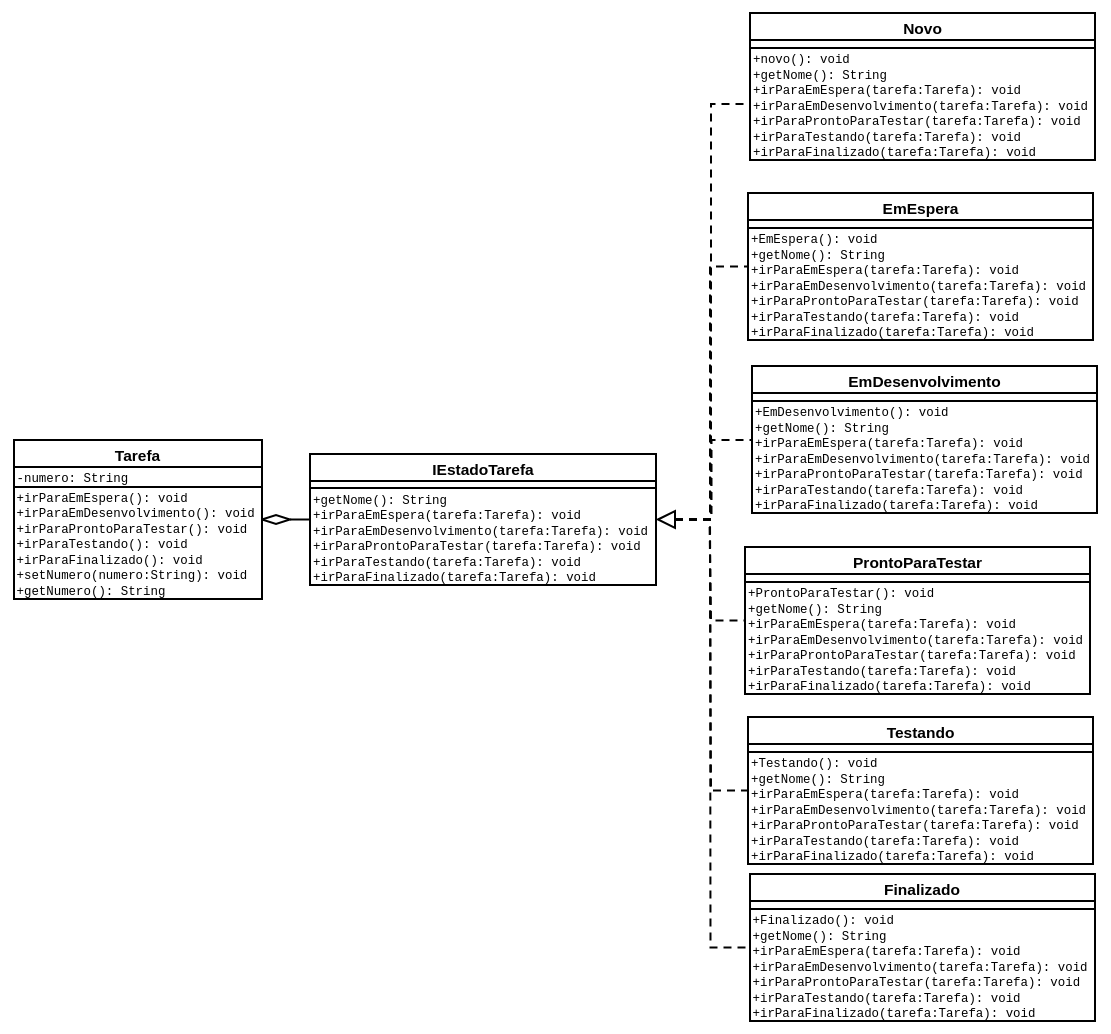
<!DOCTYPE html>
<html lang="pt">
<head>
<meta charset="utf-8">
<title>Diagrama de classes: Tarefa</title>
<style>
:root { --ink: #000; --paper: #fff; }
* { box-sizing: border-box; margin: 0; padding: 0; }
html, body { width: 1111px; height: 1034px; overflow: hidden; background: var(--paper); }
.diagram { position: relative; width: 1111px; height: 1034px; color: var(--ink); }
.connectors { position: absolute; left: 0; top: 0; fill: none; stroke: var(--ink); stroke-width: 2; }
.realization { stroke-dasharray: 8 6; }
.marker { fill: var(--paper); }
.class {
  position: absolute; display: flex; flex-direction: column;
  width: 347px; height: 149px;
  border: 2px solid var(--ink); background: var(--paper);
  font: 12.42px/15.5px "Liberation Mono", monospace; white-space: nowrap;
}
.class h2 {
  flex: none; height: 27px; padding-top: 5px; border-bottom: 2px solid var(--ink);
  font: bold 15.5px/20px "Liberation Sans", sans-serif; text-align: center;
}
.attributes { flex: none; height: 7.5px; border-bottom: 2px solid var(--ink); }
.methods { padding: 4.5px 0 0 2px; list-style: none; }
.tarefa { left: 12.5px; top: 439px; width: 250px; height: 161px; }
.tarefa .attributes { height: 20px; padding: 4px 0 0 2px; }
.tarefa .methods { padding-top: 3.5px; }
.estado { left: 309px; top: 452.5px; width: 348px; height: 133.5px; }
.novo { left: 749px; top: 12px; }
.em-espera { left: 747px; top: 192px; }
.em-desenvolvimento { left: 751px; top: 365px; }
.pronto { left: 744px; top: 546px; }
.testando { left: 747px; top: 716px; }
.finalizado { left: 748.5px; top: 873px; }
</style>
</head>
<body>
<main class="diagram">
  <svg class="connectors" width="1111" height="1034" viewBox="0 0 1111 1034" aria-hidden="true">
    <g class="realization">
      <path d="M675 519.5H711V104H749"/>
      <path d="M675 519.5H710V266.5H748"/>
      <path d="M675 519.5H711.5V440H752"/>
      <path d="M675 519.5H709.5L711 620.5H745"/>
      <path d="M675 519.5H710L711 790.5H748"/>
      <path d="M675 519.5H710L710.5 947.5H749"/>
    </g>
    <polygon class="marker" points="658,519.5 675,511 675,528"/>
    <line x1="290" y1="519.5" x2="310" y2="519.5"/>
    <polygon class="marker" points="262,519.5 276,515 290,519.5 276,524"/>
  </svg>

  <section class="class tarefa">
    <h2>Tarefa</h2>
    <div class="attributes">-numero: String</div>
    <ul class="methods">
      <li>+irParaEmEspera(): void</li>
      <li>+irParaEmDesenvolvimento(): void</li>
      <li>+irParaProntoParaTestar(): void</li>
      <li>+irParaTestando(): void</li>
      <li>+irParaFinalizado(): void</li>
      <li>+setNumero(numero:String): void</li>
      <li>+getNumero(): String</li>
    </ul>
  </section>

  <section class="class estado">
    <h2>IEstadoTarefa</h2>
    <div class="attributes"></div>
    <ul class="methods">
      <li>+getNome(): String</li>
      <li>+irParaEmEspera(tarefa:Tarefa): void</li>
      <li>+irParaEmDesenvolvimento(tarefa:Tarefa): void</li>
      <li>+irParaProntoParaTestar(tarefa:Tarefa): void</li>
      <li>+irParaTestando(tarefa:Tarefa): void</li>
      <li>+irParaFinalizado(tarefa:Tarefa): void</li>
    </ul>
  </section>

  <section class="class novo">
    <h2>Novo</h2>
    <div class="attributes"></div>
    <ul class="methods">
      <li>+novo(): void</li>
      <li>+getNome(): String</li>
      <li>+irParaEmEspera(tarefa:Tarefa): void</li>
      <li>+irParaEmDesenvolvimento(tarefa:Tarefa): void</li>
      <li>+irParaProntoParaTestar(tarefa:Tarefa): void</li>
      <li>+irParaTestando(tarefa:Tarefa): void</li>
      <li>+irParaFinalizado(tarefa:Tarefa): void</li>
    </ul>
  </section>

  <section class="class em-espera">
    <h2>EmEspera</h2>
    <div class="attributes"></div>
    <ul class="methods">
      <li>+EmEspera(): void</li>
      <li>+getNome(): String</li>
      <li>+irParaEmEspera(tarefa:Tarefa): void</li>
      <li>+irParaEmDesenvolvimento(tarefa:Tarefa): void</li>
      <li>+irParaProntoParaTestar(tarefa:Tarefa): void</li>
      <li>+irParaTestando(tarefa:Tarefa): void</li>
      <li>+irParaFinalizado(tarefa:Tarefa): void</li>
    </ul>
  </section>

  <section class="class em-desenvolvimento">
    <h2>EmDesenvolvimento</h2>
    <div class="attributes"></div>
    <ul class="methods">
      <li>+EmDesenvolvimento(): void</li>
      <li>+getNome(): String</li>
      <li>+irParaEmEspera(tarefa:Tarefa): void</li>
      <li>+irParaEmDesenvolvimento(tarefa:Tarefa): void</li>
      <li>+irParaProntoParaTestar(tarefa:Tarefa): void</li>
      <li>+irParaTestando(tarefa:Tarefa): void</li>
      <li>+irParaFinalizado(tarefa:Tarefa): void</li>
    </ul>
  </section>

  <section class="class pronto">
    <h2>ProntoParaTestar</h2>
    <div class="attributes"></div>
    <ul class="methods">
      <li>+ProntoParaTestar(): void</li>
      <li>+getNome(): String</li>
      <li>+irParaEmEspera(tarefa:Tarefa): void</li>
      <li>+irParaEmDesenvolvimento(tarefa:Tarefa): void</li>
      <li>+irParaProntoParaTestar(tarefa:Tarefa): void</li>
      <li>+irParaTestando(tarefa:Tarefa): void</li>
      <li>+irParaFinalizado(tarefa:Tarefa): void</li>
    </ul>
  </section>

  <section class="class testando">
    <h2>Testando</h2>
    <div class="attributes"></div>
    <ul class="methods">
      <li>+Testando(): void</li>
      <li>+getNome(): String</li>
      <li>+irParaEmEspera(tarefa:Tarefa): void</li>
      <li>+irParaEmDesenvolvimento(tarefa:Tarefa): void</li>
      <li>+irParaProntoParaTestar(tarefa:Tarefa): void</li>
      <li>+irParaTestando(tarefa:Tarefa): void</li>
      <li>+irParaFinalizado(tarefa:Tarefa): void</li>
    </ul>
  </section>

  <section class="class finalizado">
    <h2>Finalizado</h2>
    <div class="attributes"></div>
    <ul class="methods">
      <li>+Finalizado(): void</li>
      <li>+getNome(): String</li>
      <li>+irParaEmEspera(tarefa:Tarefa): void</li>
      <li>+irParaEmDesenvolvimento(tarefa:Tarefa): void</li>
      <li>+irParaProntoParaTestar(tarefa:Tarefa): void</li>
      <li>+irParaTestando(tarefa:Tarefa): void</li>
      <li>+irParaFinalizado(tarefa:Tarefa): void</li>
    </ul>
  </section>
</main>
</body>
</html>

» ABOUT THIS TASK: Show every line of the records above that contains the word "padding".

» RESPONSE:
* { box-sizing: border-box; margin: 0; padding: 0; }
  flex: none; height: 27px; padding-top: 5px; border-bottom: 2px solid var(--ink);
.methods { padding: 4.5px 0 0 2px; list-style: none; }
.tarefa .attributes { height: 20px; padding: 4px 0 0 2px; }
.tarefa .methods { padding-top: 3.5px; }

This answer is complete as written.